Negative stereotypes aside, young professionals are a pretty great bunch to work with. They look for meaning in what they do, they identify strongly with their values, and they aim to make the world a better place. Consequently, they are willing to work hard for things that matter, such as sustainable value chains, responsible citizenship, ethical business practices, and better humanity.
The ideological dating game
Finding a job for the first few times is a working life dating game that many of us, regardless of generation, experience. We go from flower to flower, trying on different hats in different companies, taking some time to settle down. For young talents especially, this match-making process is done on an ideological level: Do we believe in the same future?
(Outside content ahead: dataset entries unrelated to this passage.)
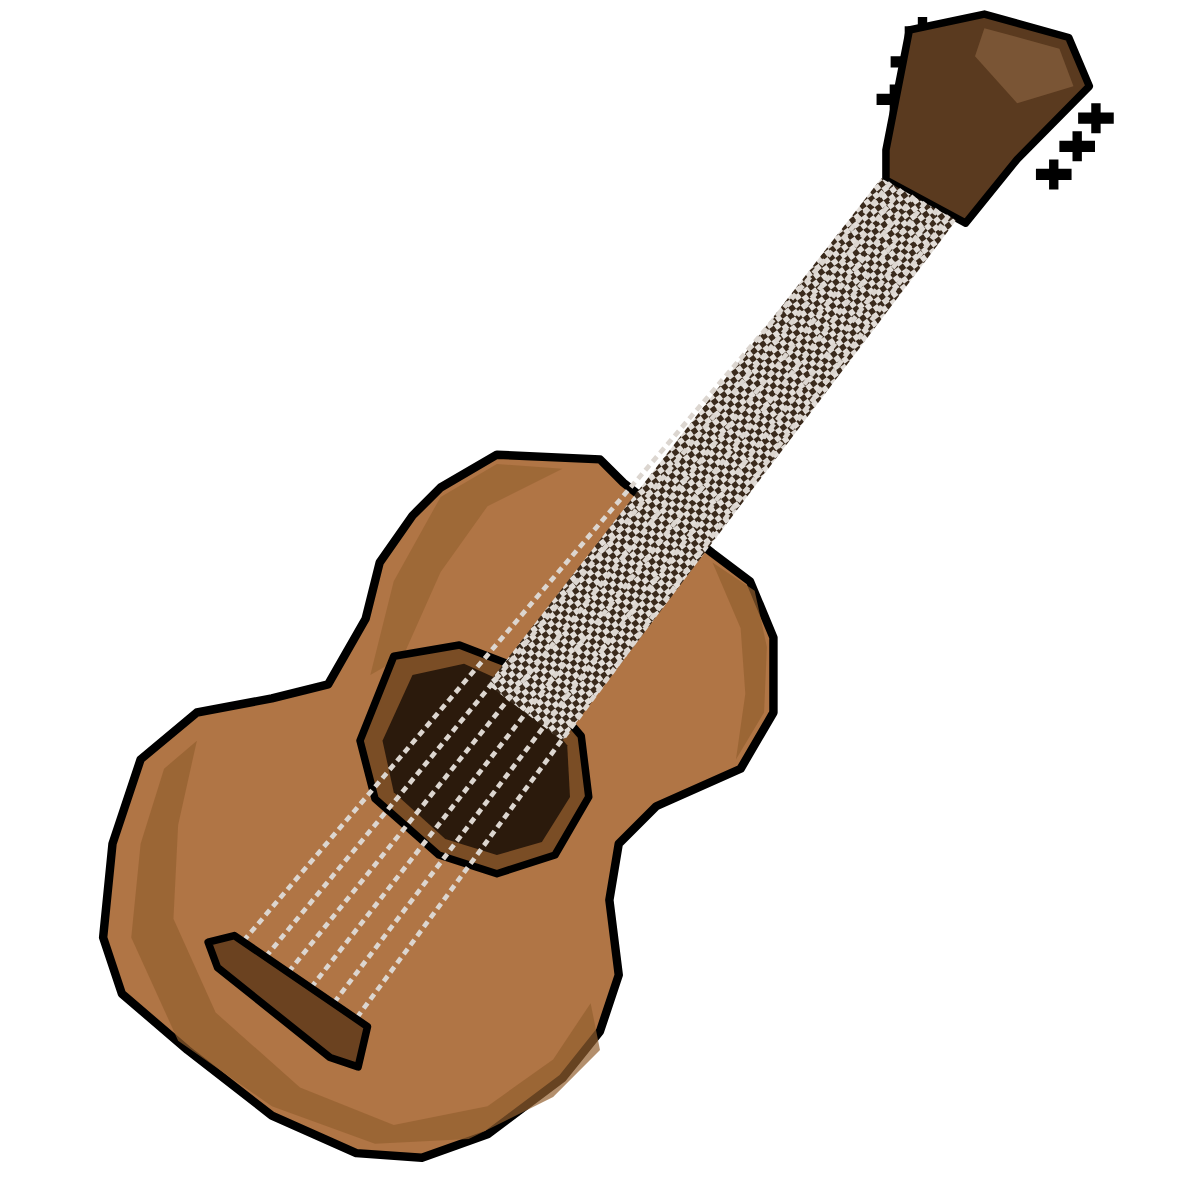
<!DOCTYPE html>
<html lang="en">
<head>
<meta charset="utf-8">
<title>Acoustic Guitar</title>
<style>
  :root {
    --paper: #ffffff;
    --ink: #000000;
    --wood: #b07545;
    --wood-shade: #93602f;
    --wood-deep: #6b4220;
    --hole: #2b1a0c;
    --hole-rim: #7a4d25;
    --head: #5a3a1f;
    --head-light: #7a5535;
    --fret-dark: #3a2a1c;
    --fret-light: #e2ddd8;
    --string: #dcd6d0;
  }
  html, body {
    margin: 0;
    width: 1200px;
    height: 1200px;
    overflow: hidden;
    background: var(--paper);
  }
  svg { display: block; }
  .strings line {
    stroke: var(--string);
    stroke-width: 5;
    stroke-dasharray: 7 5;
  }
</style>
</head>
<body>
<svg width="1200" height="1200" viewBox="0 0 1280 1280" role="img" aria-label="Pixel style acoustic guitar">
  <defs>
    <pattern id="fretboard-check" width="12" height="12" patternUnits="userSpaceOnUse" patternTransform="rotate(-37)">
      <rect width="12" height="12" fill="var(--fret-dark)"/>
      <rect width="6" height="6" fill="var(--fret-light)"/>
      <rect x="6" y="6" width="6" height="6" fill="var(--fret-light)"/>
    </pattern>
    <path id="tuning-peg" d="M0 0h14v-10h10v10h14v12h-14v10h-10v-10h-14z" fill="var(--ink)"/>
  </defs>

  <g class="guitar-body">
    <path d="M470 520 L530 485 L640 490 L665 515 L760 590 L800 620 L825 680 L825 760 L790 820 L700 860 L660 900 L650 960 L660 1040 L640 1100 L600 1150 L520 1210 L450 1235 L380 1230 L290 1190 L200 1120 L130 1060 L110 1000 L120 900 L150 810 L210 760 L290 745 L350 730 L390 660 L405 600 L440 550 Z"
      fill="var(--wood)" stroke="var(--ink)" stroke-width="9" stroke-linejoin="round"/>
    <path d="M140 1000 L150 900 L175 820 L210 790 L190 880 L185 980 L230 1080 L320 1160 L420 1200 L520 1180 L590 1130 L630 1070 L640 1120 L590 1170 L500 1215 L400 1220 L290 1180 L190 1110 Z"
      fill="var(--wood-shade)" opacity=".7"/>
    <path d="M470 530 L530 495 L600 500 L520 540 L470 610 L430 700 L395 720 L420 620 Z" fill="var(--wood-shade)" opacity=".6"/>
    <path d="M760 600 L805 630 L818 690 L815 760 L785 810 L795 740 L790 670 Z" fill="var(--wood-shade)" opacity=".7"/>
  </g>

  <g class="sound-hole">
    <path d="M420 700 L490 688 L560 715 L620 785 L628 850 L592 912 L530 932 L468 912 L400 852 L384 790 Z"
      fill="var(--hole-rim)" stroke="var(--ink)" stroke-width="8" stroke-linejoin="round"/>
    <path d="M440 720 L495 708 L555 735 L605 795 L608 850 L578 898 L530 912 L475 895 L420 845 L408 790 Z" fill="var(--hole)"/>
  </g>

  <g class="headstock">
    <use href="#tuning-peg" x="935" y="100"/>
    <use href="#tuning-peg" x="950" y="60"/>
    <use href="#tuning-peg" x="965" y="28"/>
    <use href="#tuning-peg" x="1150" y="120"/>
    <use href="#tuning-peg" x="1130" y="150"/>
    <use href="#tuning-peg" x="1105" y="180"/>
    <path d="M945 160 L970 32 L1050 15 L1140 40 L1162 92 L1085 170 L1030 238 L945 192 Z"
      fill="var(--head)" stroke="var(--ink)" stroke-width="8" stroke-linejoin="round"/>
    <path d="M1050 30 L1130 52 L1145 92 L1085 110 L1040 60 Z" fill="var(--head-light)"/>
  </g>

  <g class="neck">
    <path d="M940 190 L1020 235 L600 790 L520 730 Z" fill="url(#fretboard-check)"/>
  </g>

  <g class="strings">
    <line x1="950" y1="195" x2="250" y2="1015"/>
    <line x1="962" y1="202" x2="274" y2="1032"/>
    <line x1="975" y1="209" x2="298" y2="1049"/>
    <line x1="987" y1="216" x2="322" y2="1066"/>
    <line x1="1000" y1="223" x2="346" y2="1083"/>
    <line x1="1012" y1="230" x2="370" y2="1100"/>
  </g>

  <g class="bridge">
    <path d="M222 1005 L250 998 L392 1095 L382 1138 L352 1128 L232 1032 Z"
      fill="var(--wood-deep)" stroke="var(--ink)" stroke-width="8" stroke-linejoin="round"/>
  </g>
</svg>
</body>
</html>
Are we building the same world?
Finding a job for the first few times is a working life dating game that many of us experience."
Hiring companies, too, are playing the dating game. Often, young graduates enter an organization as a trainee, and this temporary courtship is an efficient way to see how good the original match was. Can we create value for each other? And more importantly: is there potential for more? Traineeships and trainee programs have become increasingly common, and companies around the world are grasping the opportunity to mould young minds into future talents and leaders. At Aalto EE, for instance, we train budding talents in almost all functions and we design customized trainee programs for your clients, as well.
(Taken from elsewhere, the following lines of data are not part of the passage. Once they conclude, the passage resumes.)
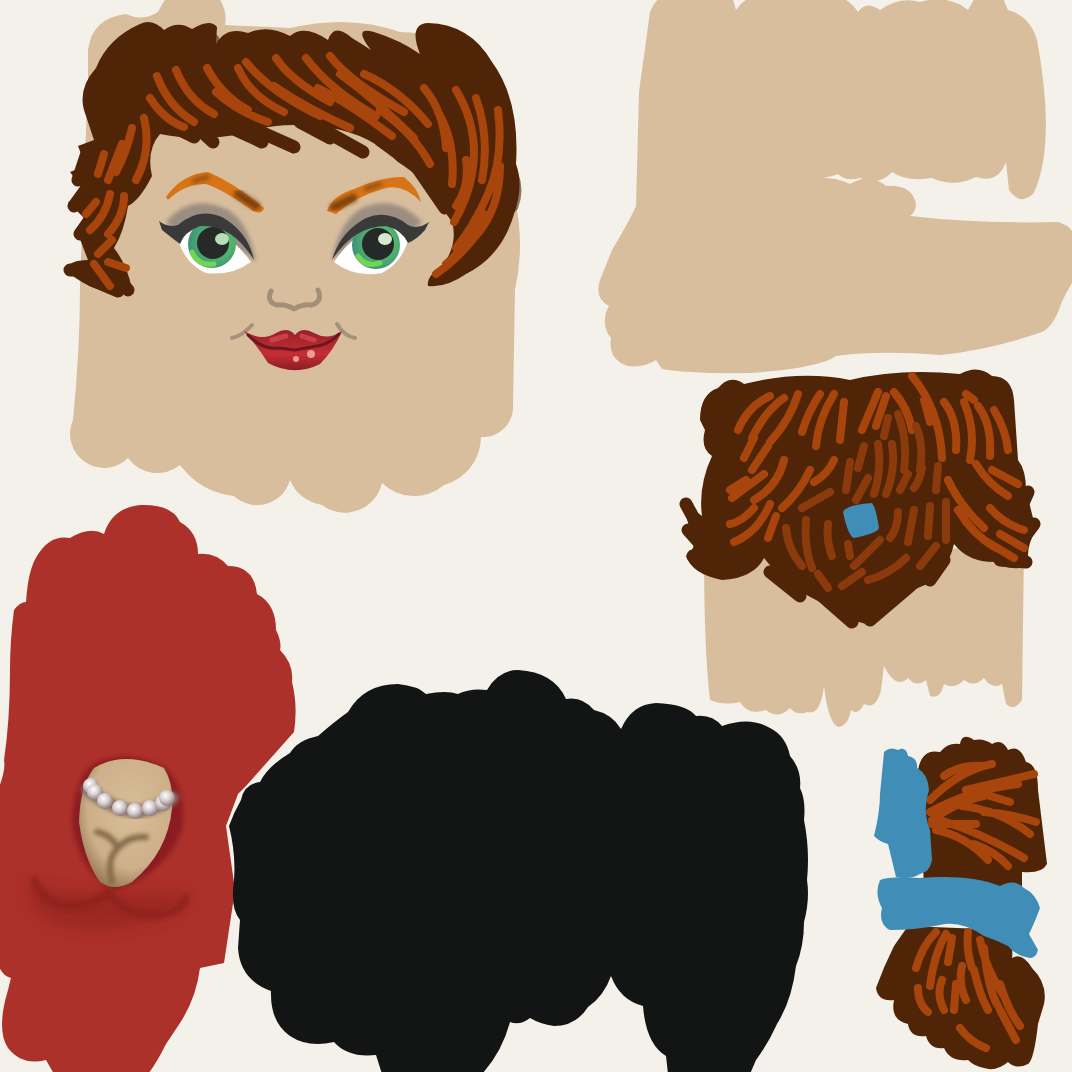
<!DOCTYPE html>
<html lang="en">
<head>
<meta charset="utf-8">
<title>Character texture sheet</title>
<style>
:root{--paper:#f4f1ea;--skin:#d9be9d;--hair:#4f2407;--strand:#a8450c;--strand-dim:#8a3a0b;--red:#ac312a;--red-dark:#8f211f;--black:#131514;--blue:#408eb7;--brow:#d87416;--lid:#3b3a3b;--shadow:#8b8178}
html,body{margin:0;background:var(--paper);overflow:hidden}
svg{display:block;width:1072px;height:1072px}
.skin{fill:var(--skin)}
.hair{fill:var(--hair)}
.red{fill:var(--red)}
.black{fill:var(--black)}
.blue{fill:var(--blue)}
.strands,.tips{fill:none;stroke:var(--strand);stroke-width:8;stroke-linecap:round}
.dim{stroke:var(--strand-dim)}
.tips{stroke:var(--hair);stroke-width:13}
.faint{opacity:.6}
.line{fill:none;stroke-linecap:round;stroke-linejoin:round}
</style>
</head>
<body>
<svg viewBox="0 0 1072 1072" role="img" aria-label="Painted texture pieces: face, hair, skin, red dress, black fabric and blue ribbon">
<defs>
<radialGradient id="iris" cx=".6" cy=".45" r=".6"><stop offset="0" stop-color="#66c94a"/><stop offset=".6" stop-color="#4fae70"/><stop offset="1" stop-color="#3d9078"/></radialGradient>
<radialGradient id="pearl" cx=".4" cy=".35" r=".65"><stop offset="0" stop-color="#fff"/><stop offset=".5" stop-color="#d6cdce"/><stop offset="1" stop-color="#8d7d7f"/></radialGradient>
<radialGradient id="chest" cx=".55" cy=".4" r=".65"><stop offset="0" stop-color="#d9be98"/><stop offset=".7" stop-color="#cdb089"/><stop offset="1" stop-color="#947653"/></radialGradient>
<linearGradient id="lip" x2="0" y2="1"><stop offset="0" stop-color="#98202a"/><stop offset=".6" stop-color="#c42e33"/><stop offset="1" stop-color="#8b1c25"/></linearGradient>
<filter id="soft" x="-30%" y="-30%" width="160%" height="160%"><feGaussianBlur stdDeviation="2"/></filter>
<filter id="blur" x="-40%" y="-60%" width="180%" height="220%"><feGaussianBlur stdDeviation="8"/></filter>
<circle id="bead" r="8" fill="url(#pearl)"/>
</defs>
<rect width="1072" height="1072" fill="var(--paper)"/>

<g id="face-front">
<path class="skin" d="M88 80V50Q92 18 126 14Q142 22 158 12Q164 0 168-4H218Q228 12 225 25L290 28Q350 14 400 32L470 36Q500 90 515 200Q525 245 515 290L513 405A30 30 0 0 1 481 437A50 50 0 0 1 444 485A46 46 0 0 1 382 483A38 38 0 0 1 322 505Q298 500 290 480A34 34 0 0 1 234 496Q200 492 180 465A36 36 0 0 1 128 458A34 34 0 0 1 73 420Q80 350 80 285Z"/>
<g id="eyes">
<path d="M166 222Q190 194 224 208Q248 218 256 262Q222 232 176 234Z" fill="#9b8d80" filter="url(#soft)"/>
<path d="M422 222Q396 194 362 208Q340 220 332 260Q366 230 410 234Z" fill="#9b8d80" filter="url(#soft)"/>
<path d="M176 234Q214 212 251 262Q232 276 206 273Q184 264 176 234Z" fill="#fff"/>
<path d="M410 233Q366 214 334 262Q354 278 382 273Q404 262 410 233Z" fill="#fff"/>
<circle cx="212" cy="244" r="24" fill="url(#iris)"/>
<circle cx="376" cy="245" r="24" fill="url(#iris)"/>
<path class="line" d="M192 252Q198 266 214 264M358 256Q366 268 380 263" stroke="#72d653" stroke-width="5"/>
<circle cx="213" cy="243" r="16" fill="#252927"/>
<circle cx="378" cy="244" r="16" fill="#252927"/>
<ellipse cx="222" cy="239" rx="7" ry="6" fill="#b9ddb4"/><ellipse cx="385" cy="239" rx="7" ry="6" fill="#d5e9d0"/>
<path d="M159 221Q168 228 178 225Q198 207 222 217Q248 232 254 260Q232 224 200 226Q184 232 180 244Q172 238 162 230Z" fill="var(--lid)"/>
<path d="M429 222Q418 230 408 225Q388 209 366 218Q340 232 332 260Q354 226 386 226Q402 230 408 243Q416 240 425 230Z" fill="var(--lid)"/>
</g>
<g id="brows">
<path d="M166 197Q182 174 208 172Q236 184 264 208Q262 215 253 211Q224 190 206 184Q184 184 168 200Z" fill="var(--brow)"/>
<path d="M327 211Q332 196 354 189Q384 176 404 177Q418 188 421 202Q404 184 386 188Q356 196 336 214Z" fill="var(--brow)"/>
<path class="line" d="M238 194L256 206M334 207L353 198" stroke="#79400f" stroke-width="8" filter="url(#soft)"/>
<path class="line" d="M194 181L208 177M366 189L380 184" stroke="#8d4c12" stroke-width="4" filter="url(#soft)"/>
</g>
<g id="nose" class="line" stroke="#a38e78">
<path d="M271 291Q266 302 277 305Q286 304 294 309Q302 304 312 305Q323 301 318 290" stroke-width="5"/>
</g>
<g id="mouth">
<path class="line" d="M232 338Q242 336 252 325M337 324Q344 336 355 338" stroke="#a5917c" stroke-width="4"/>
<path d="M244 331Q262 342 276 333Q288 326 295 335Q302 326 314 333Q328 341 342 331Q334 350 320 364Q294 377 268 363Q258 347 244 331Z" fill="url(#lip)"/>
<path class="line" d="M248 335Q262 350 280 348L295 350L311 347Q328 346 339 334" stroke="#6e1620" stroke-width="3"/>
<path class="line" d="M272 340L286 336M302 336L314 340" stroke="#c9424a" stroke-width="5"/>
<circle cx="296" cy="359" r="3" fill="#f09a95"/><circle cx="311" cy="354" r="4" fill="#f09a95"/>
</g>
<g id="fringe">
<path class="hair" d="M84 110Q78 88 96 68Q108 38 140 24Q152 18 164 30Q178 20 192 29Q210 18 217 27L216 44Q226 26 248 33Q268 24 290 36Q304 24 328 40Q334 22 352 38Q362 44 371 50Q352 26 374 32Q400 40 420 54Q408 24 428 23Q470 24 492 62Q520 100 516 164Q524 186 514 214Q502 256 466 274Q446 288 428 286Q426 276 444 264Q458 242 452 222L438 202Q424 178 398 162Q370 134 330 128Q280 120 240 134Q200 142 160 134Q146 150 152 176Q140 200 128 206Q124 232 114 248Q128 266 132 290Q120 298 102 290Q88 288 66 271Q68 260 88 260L78 234L92 226L68 202L88 196L70 172L86 166L78 146L94 140Z"/>
<path class="tips" d="M170 125L194 137M200 130L213 142M232 128L262 142M256 130L294 147M300 122L330 138M320 128L363 152M380 140L424 172M412 160L445 208M424 150L451 206M88 150L78 180M100 170L74 206M104 200L80 234M140 178L128 198M110 270L128 290M92 270L70 270M92 280L118 291"/>
<path class="tips faint" d="M374 56Q420 100 440 160M213 40Q208 60 226 90M512 175Q518 190 512 206" stroke-width="9"/>
<path class="strands" d="M150 98Q164 120 184 127M157 76Q168 106 194 122M176 70Q188 100 214 114M207 68Q222 96 248 110M216 92Q238 112 268 122M238 68Q250 96 284 112M246 62Q270 92 320 116M276 58Q290 80 330 102M274 86Q306 108 350 128M306 58Q330 90 376 116M318 88Q350 104 392 136M330 56Q350 82 404 112M340 74Q376 100 414 138M364 74Q400 90 428 124M380 110Q414 134 430 164M424 88Q444 112 446 148M438 112Q456 142 452 184M456 90Q480 130 472 174Q468 198 454 222M476 98Q490 138 482 180M498 110Q504 158 488 194Q474 226 456 248M500 166Q500 210 474 238Q456 260 436 274M484 214Q470 244 446 264M466 160Q470 186 456 206M144 118Q152 150 136 180M132 128Q126 154 116 172M122 144L108 180M104 154L98 174M124 196Q124 216 108 234M110 194Q106 216 90 230M96 202L86 214M112 240L98 254M94 264L110 286M108 262L126 268"/>
</g>
</g>

<g id="skin-panel">
<path class="skin" d="M650 12Q656-2 664-4H732L736 10Q744-2 756-4H838Q850 0 858 12Q866 0 880 10Q900-4 920 2Q948-6 968 10L976-4H1002L1008 10Q1030 16 1037 40Q1050 110 1044 156Q1040 182 1033 194Q1020 206 1009 190L1006 162Q998 184 976 177Q954 188 932 178Q906 182 892 172Q880 186 860 178Q846 182 838 174Q822 180 806 178Q834 176 850 184Q870 172 886 186Q912 184 916 204Q916 212 910 216Q980 224 1058 222Q1072 226 1074 236V280Q1066 292 1061 304Q1054 326 1042 332Q990 350 940 355Q880 350 836 356Q820 368 750 373Q690 374 662 369L656 360Q644 368 628 366Q608 360 611 338Q602 328 606 312L609 306Q594 298 600 280L612 250Q630 220 636 206L639 92Z"/>
</g>

<g id="hair-back">
<path class="skin" d="M704 550L1024 548L1022 700Q1014 712 1006 704L1002 684Q992 690 984 678Q974 688 964 680Q954 690 944 684Q940 700 930 696L926 680Q916 688 908 678Q896 690 884 666L881 690Q876 710 864 704Q858 716 851 710Q848 726 838 727Q828 722 824 686Q820 716 808 712Q796 716 790 708Q778 720 766 710Q748 716 740 702Q724 706 710 700Q704 650 704 550Z"/>
<path class="hair" d="M700 420Q700 394 718 388Q730 374 744 384Q800 370 850 380Q900 368 960 374Q978 364 992 376Q1012 376 1014 400L1018 460Q1026 470 1026 490L1036 530Q1024 550 1030 566Q1010 572 994 562Q968 562 954 544Q946 578 918 588Q888 606 866 624L852 620Q838 610 816 600Q784 584 764 558Q754 578 722 580Q692 574 686 556Q700 546 690 530L682 500Q694 510 702 516Q698 486 712 456Q700 448 705 430Z"/>
<path class="tips" d="M686 504L700 530M688 530L704 548M693 556L712 570M1028 492L1020 510M1034 524L1022 540M1026 562L1000 560M770 572L800 596M820 594L852 622M870 620L910 586M930 580L944 560"/>
<path class="strands" d="M770 396Q748 406 738 430M784 398Q766 410 752 438M798 394Q790 420 770 442M820 394Q808 412 802 432M834 394Q818 420 816 446M844 402L840 440M878 392L862 430M886 396L876 426M894 392Q908 408 912 430M912 376Q940 410 942 458M924 400L930 422M944 402Q958 420 956 450M964 402Q976 430 970 460M978 406Q992 424 990 456M994 410Q1006 430 1008 450M966 394L974 400M754 438L744 458M768 446L752 470M784 460Q778 486 754 500M764 474L732 498M746 480L730 490M770 504Q758 532 734 542M754 508Q742 522 730 524M810 470Q800 492 782 508M834 460Q828 474 814 482M948 480Q960 506 984 528M976 464Q988 484 1008 496M992 470L1018 484M958 510Q972 534 996 548M990 508Q1004 524 1024 530M1000 534L1024 548M984 540L1014 558M776 516L768 538"/>
<path class="strands dim" d="M888 418L884 436M898 414Q908 440 904 470M916 426Q924 444 920 470M878 444Q882 470 874 494M892 444Q896 470 886 494M908 474L900 490M864 446L858 468M850 462L846 490M922 468Q920 480 914 488M938 466L936 490M830 492L802 508M868 478L856 500M786 528Q788 550 802 566M806 520Q804 548 812 568M828 524Q826 540 832 556M898 512Q898 528 890 538M914 510L908 542M930 506L928 536M946 502L946 540M880 540L854 566M906 558Q890 574 868 580M862 572L842 586M936 546L920 566M818 574L828 588M848 544L850 556"/>
<path class="blue" d="M843 512Q846 505 872 503Q876 508 879 528Q878 533 854 538Q848 536 843 512Z"/>
</g>

<g id="red-dress">
<path class="red" d="M104 534Q112 508 140 505Q172 504 180 522Q198 532 198 554Q216 552 228 566Q254 566 257 594Q276 604 276 630Q282 642 280 650Q294 664 292 682Q298 706 294 732L246 786L226 826L235 890L224 963L200 968Q196 1000 178 1026L166 1044Q156 1064 148 1074H54L46 1060Q22 1066 8 1048Q-4 1030 8 990L11 978Q2 976-2 964V790Q6 770 4 760Q10 720 10 670Q10 640 14 610Q20 602 26 602Q28 570 37 556Q50 534 70 538Q90 526 104 534Z"/>
<path d="M22 880Q60 900 110 890Q160 900 190 890Q180 920 140 924Q80 940 38 914Z" fill="var(--red-dark)" opacity=".6" filter="url(#blur)"/>
<path class="line" d="M34 880Q46 908 76 906Q100 902 108 892Q122 914 154 915Q180 914 186 898" stroke="var(--red-dark)" stroke-width="7" filter="url(#soft)"/>
<path d="M90 766Q126 746 166 768Q188 792 182 830Q164 876 114 890Q82 876 72 826Q72 786 90 766Z" fill="#8b1d20" filter="url(#soft)"/>
<g id="neckline">
<path d="M94 768Q124 750 164 768Q174 784 172 808Q168 852 132 882Q114 892 100 882Q84 860 79 822Q80 786 94 768Z" fill="url(#chest)"/>
<path class="line" d="M97 832Q110 834 118 848Q128 836 146 837M118 848Q106 858 112 882" stroke="#84694a" stroke-width="6" filter="url(#soft)"/>
<path class="line" d="M88 790Q110 808 136 812Q160 808 172 798" stroke="#8a7062" stroke-width="13" filter="url(#soft)"/>
<use href="#bead" x="91" y="786"/><use href="#bead" x="95" y="792"/><use href="#bead" x="105" y="801"/><use href="#bead" x="120" y="808"/><use href="#bead" x="135" y="811"/><use href="#bead" x="150" y="808"/><use href="#bead" x="163" y="803"/><use href="#bead" x="167" y="798"/>
</g>
</g>

<g id="black-fabric">
<path fill="var(--paper)" d="M238 794L246 786L250 790L232 828L226 826Z"/>
<path class="black" d="M229 826Q234 812 241 800Q244 784 260 782Q268 766 290 753Q298 740 318 736Q334 722 348 712Q364 684 398 684Q418 686 426 694Q446 690 458 694Q470 688 487 690Q498 670 518 670Q554 672 566 699Q582 696 594 710Q612 714 621 729Q632 704 656 703Q686 704 696 716Q712 714 722 726Q750 716 770 728Q786 736 790 756Q802 770 800 788Q806 800 804 820Q810 850 807 880Q810 900 804 922Q804 946 796 966Q792 1000 777 1024Q768 1044 756 1060L750 1074H668L666 1056Q646 1044 643 1006Q620 1000 611 976Q604 996 588 1007Q576 1026 554 1026Q540 1024 530 1018Q520 1026 510 1022Q502 1052 482 1074H382L376 1055Q348 1058 334 1042Q308 1048 290 1036Q270 1022 271 991Q240 980 238 948L240 920Q230 908 234 880Q236 854 229 826Z"/>
</g>

<g id="ponytail">
<path class="hair" d="M918 770Q922 748 940 752Q948 742 960 744Q962 732 974 740Q984 738 992 744Q1002 738 1008 750Q1020 744 1026 762Q1038 764 1038 790L1047 864Q1042 874 1022 872L1022 886H924Z"/>
<path class="hair" d="M908 926L1006 930Q1014 948 1012 958Q1022 952 1032 968Q1048 984 1044 1004L1038 1024Q1034 1060 1028 1064Q1016 1070 1008 1062Q996 1072 984 1068Q974 1066 968 1060Q950 1062 944 1048Q930 1050 926 1036Q910 1038 908 1024Q890 1020 894 1000Q878 1002 876 988Q884 966 894 946Z"/>
<path class="strands" d="M930 800Q960 770 992 764M930 812Q970 790 1018 784M932 820Q960 800 984 796M932 824H976M936 830Q966 836 988 860M940 820Q984 834 1024 858M962 806Q1000 810 1030 834M984 812Q1012 814 1036 822M966 790L1034 774M944 776Q960 764 984 766M974 844Q996 852 1008 866M990 796L1010 802"/>
<path class="strands" d="M936 932Q922 946 916 968M946 934Q934 954 930 986M952 938L948 962M968 932Q966 950 972 968M980 940Q986 970 1004 996M984 948Q988 990 998 1006M962 966Q958 984 966 1000M942 980Q936 994 944 1010M974 970Q980 996 988 1010M1000 984Q1008 1010 1020 1026M918 988Q918 1004 928 1012M956 984L954 1010M1000 1010L1016 1040M960 1028Q970 1042 986 1048"/>
<path class="blue" d="M884 752Q890 746 898 750Q906 746 908 756Q918 758 917 768Q928 774 929 790Q922 810 930 830L932 860Q930 872 920 874Q910 880 896 877L888 844Q880 842 874 836Q880 812 880 794Z"/>
<path class="blue" d="M880 880Q890 876 920 878Q970 874 1000 886Q1014 878 1024 888Q1036 894 1040 908Q1034 924 1029 934L1038 950Q1036 958 1030 958Q1016 956 1008 946Q996 940 984 936Q960 920 940 925Q916 930 890 930Q878 924 882 908Q874 894 880 880Z"/>
</g>
</svg>
</body>
</html>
Potential for more
Once hired, young talents are in what I call a Play-Dough State of Mind. They are perceptive to new ideas and new ways of working, and they can’t wait to show their potential and capabilities. They have also been taught a growth mindset from the get-go, so they enter work life with an appreciation for lifelong learning. The next generations also have significantly less unlearning to do when it comes to topical strategic themes such as digitalization and automatization, design thinking, responsibility and societal impact, innovation agility, and leading with purpose and emotional intelligence.
In fact, many times young talents naturally embody these concepts that companies now wish to incorporate in their values, strategies, and operations. Recent graduates have been raised and educated in an environment where these phenomena are discussed as the new normal, as cornerstones of organizations and societies. Technological and business model disruptions are not intimidating buzz words but a commonplace occurrence and a source of strategic advantage. Corporate social responsibility is not an annual 200-page report but a value-based philosophy that guides business decision-making. Young talents are the role models of the future of work, as they are the experts, managers, and leaders of the 2020s and beyond.
A young and capable trainee brought up in the digital era is an investment for not only future value, but for current and emerging change efforts."
It is no wonder that young university graduates represent future imperatives. Aalto University, for instance, highlights that it educates game changers (source: Aalto University, 2018), and many other universities and polytechnics are also attracting students with a promise of change agency in their respective fields. Perusing through the World Economic Forum 2018 report on the future of jobs, notable change is needed and in motion, as new technologies are transforming capabilities and creating skills gaps. These changes have not gone unnoticed by any of us, and as a recent graduate from Aalto University School of Business, I am in complete agreement: we live and work in constant flux. I also believe young talents are natural change agents and value boosters for corporations looking to renovate and innovate during times of drastic working life transitions.
A better future together
A young and capable trainee brought up in the digital era is an investment for not only future value, but for current and emerging change efforts. As a Trainee at Aalto University Executive Education, I see both sides of this coin. A well-designed trainee program can help organizations gear up for the future of work, as companies are able to nurture, give shape to, and harness existing potential. Trainees, on the other hand, provide a fresh breath of air with new ideas, desired values already built-in, and the latest academic research and practical application in the back of their minds.
New talent is hardly the only solution to transformation pains, but fresh graduates can help create context for change, as effective change often happens best when it ignites on an individual grass-root level. I urge companies to welcome the future of work and its makers, and to train their trainees with care and long-term intention. Odds are, one day we will run the world – a world we are passionate to make better.